Hiring Matt Chamberlain as their drummer, New Bohemians recorded Ghost of a Dog, which appeared in October 1990. Failing to generate a hit along the lines of "What I Am," Ghost of a Dog quickly stalled the band's momentum, leading to their dissolution shortly after its release.
Brickell married Paul Simon on May 30, 1992 -- the couple met when New Bohemians played Saturday Night Live in November 1988; they would have three children together -- and eased into a solo career with the 1994 release of Picture Perfect Morning. Debuting at 68 on the Billboard Top 200, Picture Perfect Morning generated the modest adult contemporary hit "Good Times," but didn't gain a lot of attention during the peak years of alternative rock. Brickell sat out the remainder of the '90s, resurfacing in 2003 with Volcano, a record produced by Charlie Sexton; it peaked at 188 on the Billboard 200.
The original New Bohemians lineup featuring drummer Brandon Aly reunited to record 2006's Stranger Things with producer Bryce Goggin. Stranger Things featured keyboardist Carter Albrecht, a fellow member of the Dallas alt-rock scene; he died on September 3, 2007 after being shot by his girlfriend's neighbor.
During 2008, Brickell teamed up with Harper Simon -- Paul's son from his first marriage -- to form the Heavy Circles, an indie pop group that released an eponymous album on Dynamite Child that year. Her next project was the Gaddabouts, a band also featuring guitarist Andy Fairweather Low and bassist Pino Palladino.
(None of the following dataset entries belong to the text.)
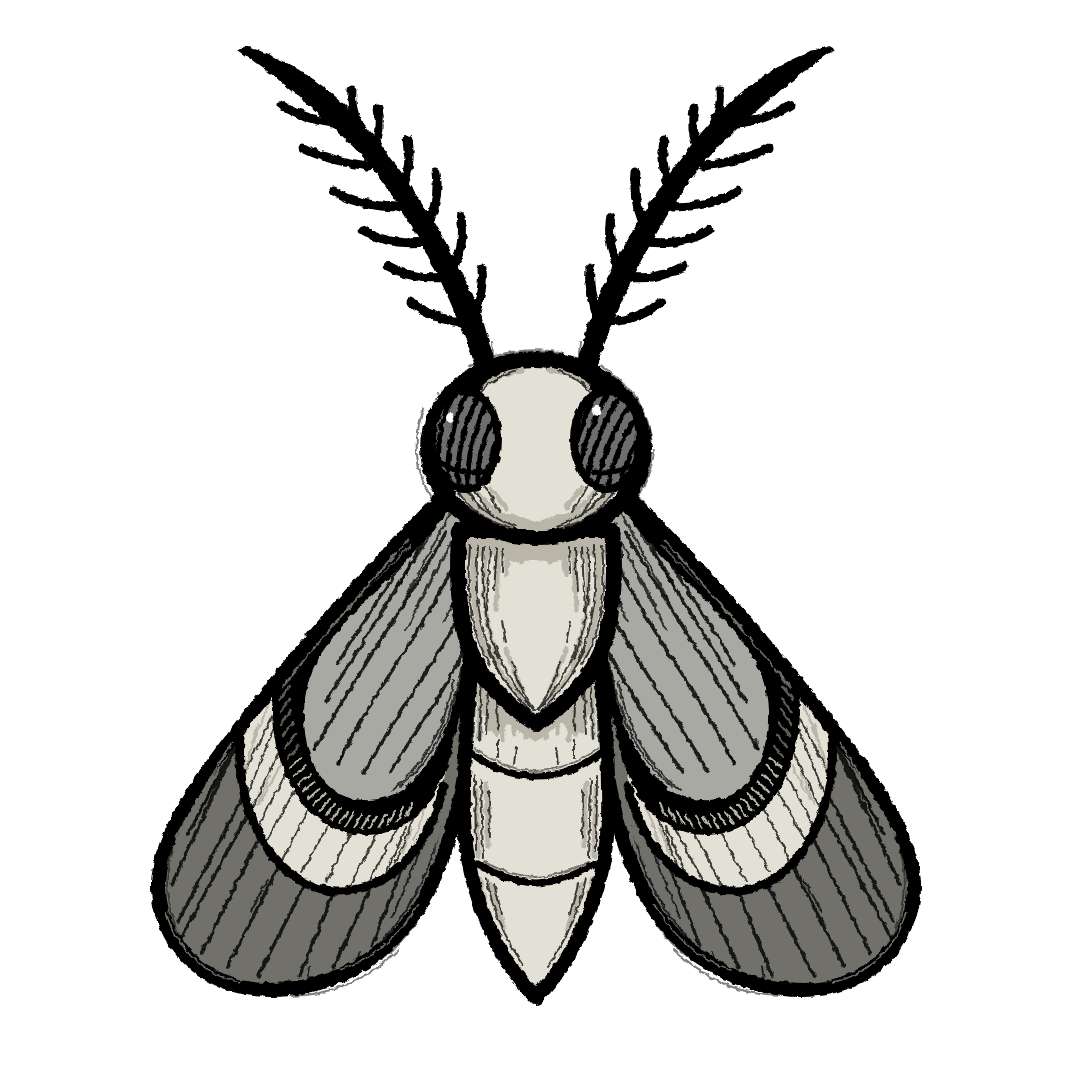
<!DOCTYPE html>
<html lang="en">
<head>
<meta charset="utf-8">
<title>Moth</title>
<style>
:root{--paper:#fff;--ink:#050505;--cream:#e3e0d5;--shade:#b9b6a9;--wing-light:#a9a9a4;--wing-dark:#71706b;--eye:#6e6e6d}
html,body{margin:0;background:var(--paper);overflow:hidden}
svg{display:block;width:1072px;height:1072px}
.ink{fill:var(--ink)}
.cream{fill:var(--cream)}
.light{fill:var(--wing-light)}
.dark{fill:var(--wing-dark)}
.line{fill:none;stroke:var(--ink);stroke-linecap:round;stroke-linejoin:round}
.outline{stroke-width:14}
.vein{stroke-width:3.4;opacity:.85}
.hair{stroke-width:2;opacity:.75}
.sketch{stroke-width:2;opacity:.5}
.shade{fill:none;stroke:var(--shade);stroke-width:5;stroke-linecap:round}
.hatch{fill:none;stroke:var(--shade);stroke-width:2.2;stroke-linecap:round}
.barb{stroke-width:9}
.eye{fill:var(--eye);stroke:var(--ink);stroke-width:8}
.glint{fill:var(--paper)}
</style>
</head>
<body>
<svg viewBox="0 0 1072 1072" role="img" aria-label="Moth with feathered antennae and folded grey wings">
<defs>
<filter id="rough" x="0" y="0" width="1072" height="1072" filterUnits="userSpaceOnUse">
<feTurbulence type="fractalNoise" baseFrequency=".14" numOctaves="2" seed="4" result="grain"/>
<feDisplacementMap in="SourceGraphic" in2="grain" scale="5" xChannelSelector="R" yChannelSelector="G"/>
</filter>
<path id="wing-shape" d="M446 494C380 560 310 638 252 712C205 772 160 830 158 884C157 942 205 990 268 990C340 990 398 950 428 892C448 850 464 800 468 740L474 520Z"/>
<clipPath id="wing-clip"><use href="#wing-shape"/></clipPath>
<path id="band-shape" d="M300 652C262 690 238 728 240 762C244 838 288 891 338 891C392 891 432 840 446 770L470 660L440 500Z"/>
<path id="inner-shape" d="M447 506C412 560 352 600 318 652C292 694 296 752 322 784C342 808 380 810 410 790C446 764 466 700 470 650L468 510Z"/>
<clipPath id="inner-clip"><use href="#inner-shape"/></clipPath>
<path id="thorax-shape" d="M460 530C456 566 458 606 466 638C476 676 508 706 536 724C564 706 596 676 606 638C614 606 616 566 612 530Z"/>
<path id="abdomen-shape" d="M474 650C466 710 463 770 464 820C466 890 498 960 536 998C574 960 606 890 608 820C609 770 606 710 598 650Z"/>
<clipPath id="left-eye-clip"><ellipse cx="465" cy="440" rx="30" ry="46"/></clipPath>
<clipPath id="right-eye-clip"><ellipse cx="607" cy="440" rx="30" ry="46"/></clipPath>

<g id="antenna">
<path class="ink" d="M238 50L246 46C286 58 326 84 356 116C402 166 440 228 468 284L484 324L496 366L476 368C470 350 464 334 457 318C438 272 412 222 376 172C346 136 306 102 274 76Z"/>
<g class="line barb">
<path d="M282 105Q306 121 342 124M303 148Q326 160 368 166M334 191Q356 206 398 207M363 230Q388 246 426 242M388 266Q414 281 446 277M411 302Q432 320 464 322"/>
<path d="M352 90Q350 106 358 124M378 108Q382 128 374 150M408 140Q412 166 402 188M436 172Q440 196 430 220M461 217Q466 240 454 266M482 268Q484 288 476 312"/>
</g>
<path class="line sketch" d="M258 52L330 104M470 300L494 360M492 342L494 366M300 86L372 160"/>
</g>

<g id="wing">
<use href="#wing-shape" class="dark"/>
<g clip-path="url(#wing-clip)">
<path class="line vein" d="M240 738L172 884M246 790L178 922M252 806L181 938M262 832L202 953M281 862L228 966M306 882L258 976M334 890L300 976M372 884L333 968M402 868L372 946M234 748L188 834"/>
<path class="line hair" d="M222 766L196 820M268 880L250 912M420 850L392 918M310 966L308 982M360 952L352 972M440 826C432 870 410 912 380 942"/>
<use href="#band-shape" class="cream"/>
<path class="line hair" d="M278 706L244 772M274 728L246 798M283 744L250 812M288 770L258 826M297 786L266 842M310 806L282 860M330 822L302 872M352 830L326 882M378 832L350 886M398 826L368 884M416 812L392 872M406 828L384 878"/>
<path class="hatch" d="M268 706L250 752M258 724L246 768M282 762L262 800M270 776L258 804M412 828L402 854M428 800L414 840"/>
<path class="ink" d="M446 494L300 640C276 668 268 700 274 734C284 794 318 834 364 834C402 834 434 806 450 760L474 650V500Z"/>
<g class="hatch">
<path d="M290 768L302 758M292 778L306 765M297 786L311 773M301 794L316 780M306 801L320 788M311 808L325 793M317 814L330 799M324 818L335 804M330 822L341 808M337 825L347 812M344 828L354 813M352 830L361 815M360 831L369 816M368 831L377 816M377 830L386 815M386 828L395 812M395 825L404 808M404 821L412 803"/>
<path opacity=".5" d="M279 700L290 686M280 712L291 698M281 724L291 710M283 736L293 722M285 748L295 734M288 758L298 746M282 688L296 670M292 668L308 650M312 646L336 618M330 628L364 590M372 586L410 546"/>
</g>
<path class="line" stroke-width="9" d="M240 738C234 820 282 892 338 891C392 891 430 846 444 786"/>
<path class="line" stroke-width="6" d="M276 690C270 770 310 832 364 832C394 832 416 818 432 794"/>
<path class="dark" d="M443 822C438 846 424 870 406 890C420 856 428 838 443 822Z"/>
</g>
<use href="#inner-shape" class="light"/>
<g clip-path="url(#inner-clip)">
<path class="line vein" d="M412 542C394 582 362 620 338 664M428 532C398 592 350 660 326 702M446 532C410 600 352 680 314 750M456 560C428 624 374 690 338 764M462 612C434 664 396 716 364 772M468 642C446 690 418 728 390 772"/>
<path class="line hair" d="M450 514L402 604M454 536L406 630M446 552L416 606M440 520L398 586M458 590L444 622M338 764L344 750M314 750L316 740"/>
<path class="line" stroke-width="12" d="M470 650C464 704 446 764 410 790"/>
<path class="line hair" d="M462 664C452 720 432 762 400 786M454 680C446 726 424 766 392 790"/>
</g>
<use href="#inner-shape" class="line" stroke-width="7"/>
<use href="#wing-shape" class="line outline"/>
<path class="line sketch" d="M436 494L240 718C196 776 150 836 152 892M164 930C182 976 224 1000 292 994M172 850C158 900 176 950 216 976M398 950C370 978 330 996 290 996M418 920C390 966 340 986 280 982"/>
<path fill="none" stroke="var(--wing-dark)" stroke-width="1.5" d="M396 552L282 686M408 540L330 628M232 742L176 836M166 912C176 950 206 976 240 982M340 970C372 960 400 936 418 904"/>
</g>

<g id="abdomen-shading">
<path class="shade" d="M480 690L479 738M490 684L490 730M502 706L503 740M514 718L514 734M526 728V738M476 790L478 856M486 784L488 846M480 880C486 916 500 946 516 968M490 884L504 928"/>
<path class="line hair" d="M476 678L473 742M482 676L479 740M488 690L486 734M497 702L498 730M475 776L476 850M481 780L483 858M489 790L490 838M516 748L514 764M498 740V758M478 876C486 920 506 956 530 984M486 878C494 916 510 946 524 966M494 884L502 914"/>
</g>

<g id="thorax-shading">
<path class="shade" d="M474 548C470 590 476 630 488 656M486 552C480 590 486 630 500 664M498 554L496 610M508 552L506 574M522 552V562M494 660C504 680 516 694 528 706M506 650L522 690"/>
<path class="line hair" d="M470 546C466 592 470 634 490 664M478 546C474 590 478 626 494 660M484 548C480 588 486 630 498 658M490 548L487 612M497 548L494 590M503 548L502 572M488 650C500 678 514 694 532 712M496 646C504 672 518 692 534 710M512 662C518 684 526 698 535 710M502 622L506 642"/>
</g>

<g id="head-shading">
<path class="shade" d="M462 492C474 508 490 520 508 526M476 490C486 506 502 516 520 524M490 488L506 508M484 386C496 376 508 372 522 370"/>
<path class="line hair" d="M456 488C470 512 490 524 514 528M464 488C478 508 494 520 516 526M474 490L492 516M484 486L500 512M468 490L480 508M478 396C488 382 500 376 514 371M474 392L492 376"/>
</g>
</defs>

<rect width="1072" height="1072" fill="var(--paper)"/>
<g id="moth" filter="url(#rough)">
<g id="antennae">
<use href="#antenna"/>
<use href="#antenna" transform="translate(1072) scale(-1 1)"/>
</g>
<g id="wings">
<use href="#wing"/>
<use href="#wing" transform="translate(1072) scale(-1 1)"/>
</g>
<g id="abdomen">
<use href="#abdomen-shape" class="cream"/>
<path fill="var(--shade)" d="M476 668L536 722L596 668V700L576 738L562 722L536 742L508 724L496 738L476 700Z"/>
<use href="#abdomen-shading"/>
<use href="#abdomen-shading" transform="translate(1072) scale(-1 1)"/>
<path class="line" stroke-width="7" d="M470 752Q500 776 536 776Q572 776 602 752M478 864Q508 882 536 883Q564 882 594 864"/>
<path class="line sketch" d="M474 748Q504 770 536 771Q568 770 598 748M484 862Q510 876 536 877Q562 876 588 862"/>
<use href="#abdomen-shape" class="line outline"/>
<path class="ink" d="M522 976L536 986L550 976L536 1005Z"/>
</g>
<g id="thorax">
<use href="#thorax-shape" class="cream"/>
<path fill="var(--shade)" d="M466 538H606V560L580 554L556 562L536 560L514 562L492 554L466 560Z"/>
<use href="#thorax-shading"/>
<use href="#thorax-shading" transform="translate(1072) scale(-1 1)"/>
<use href="#thorax-shape" class="line" stroke-width="16"/>
</g>
<g id="head">
<ellipse class="ink" cx="536" cy="448" rx="116" ry="97"/>
<ellipse class="cream" cx="536" cy="449" rx="96" ry="81"/>
<path class="ink" d="M436 450C432 410 452 380 490 368L500 372C484 384 474 396 470 410L462 490ZM636 450C640 410 620 380 582 368L572 372C588 384 598 396 602 410L610 490Z"/>
<path fill="var(--shade)" d="M466 490C490 526 514 530 536 530S582 526 606 490C590 510 574 516 558 514L536 522L514 514C498 516 482 510 466 490Z"/>
<use href="#head-shading"/>
<use href="#head-shading" transform="translate(1072) scale(-1 1)"/>
<path class="line sketch" d="M424 408C408 450 420 490 444 512M470 366C500 350 530 348 560 352M602 366C630 384 650 410 652 446M634 392L628 408M438 392L444 408M630 506C644 490 652 470 654 450"/>
</g>
<g id="eyes">
<ellipse class="eye" cx="465" cy="440" rx="33" ry="49"/>
<g class="line" stroke-width="5" clip-path="url(#left-eye-clip)">
<path d="M452 396Q434 436 440 474M466 394Q446 440 448 478M477 398Q456 442 458 484M486 406Q466 446 468 488M494 418Q476 452 478 488M502 430Q488 456 488 480M440 462Q462 478 492 470"/>
</g>
<ellipse class="glint" cx="450" cy="418" rx="4" ry="5"/>
<ellipse class="eye" cx="607" cy="440" rx="33" ry="49"/>
<g class="line" stroke-width="5" clip-path="url(#right-eye-clip)">
<path d="M594 398Q582 420 576 446M608 394Q588 430 580 462M620 396Q596 434 588 474M630 404Q606 440 598 482M637 416Q616 446 608 488M642 434Q626 458 620 486M594 472Q612 476 634 464"/>
</g>
<ellipse class="glint" cx="597" cy="411" rx="5" ry="5"/>
</g>
</g>
</svg>
</body>
</html>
The Gaddabouts released an eponymous album in 2011, followed by Look Out Now! in 2012, before fading away. Brickell teamed with Steve Martin for 2013's Love Has Come for You, a handsome Americana album released on Rounder Records. The album inspired the pair to write the musical Bright Star, which was workshopped in 2013, receiving its world premiere at San Diego's Old Globe Theatre on September 28, 2014. By that point, Brickell and Martin had wrapped up a supporting tour for Love Has Come for You with Martin's bluegrass band, the Steep Canyon Rangers; 2014's Steve Martin and the Steep Canyon Rangers featuring Edie Brickell documented the jaunt. Brickell and Martin quickly followed their first studio album with So Familiar in 2015.
Edie Brickell & New Bohemians reunited in 2017 for a series of live shows benefitting the Oak Cliff school La Rondalla. These shows sparked the group to write and record Rocket, which was released in October 2018. Three years later the band returned with their fifth full-length effort, Hunter and the Dog Star. ~ Stephen Thomas Erlewine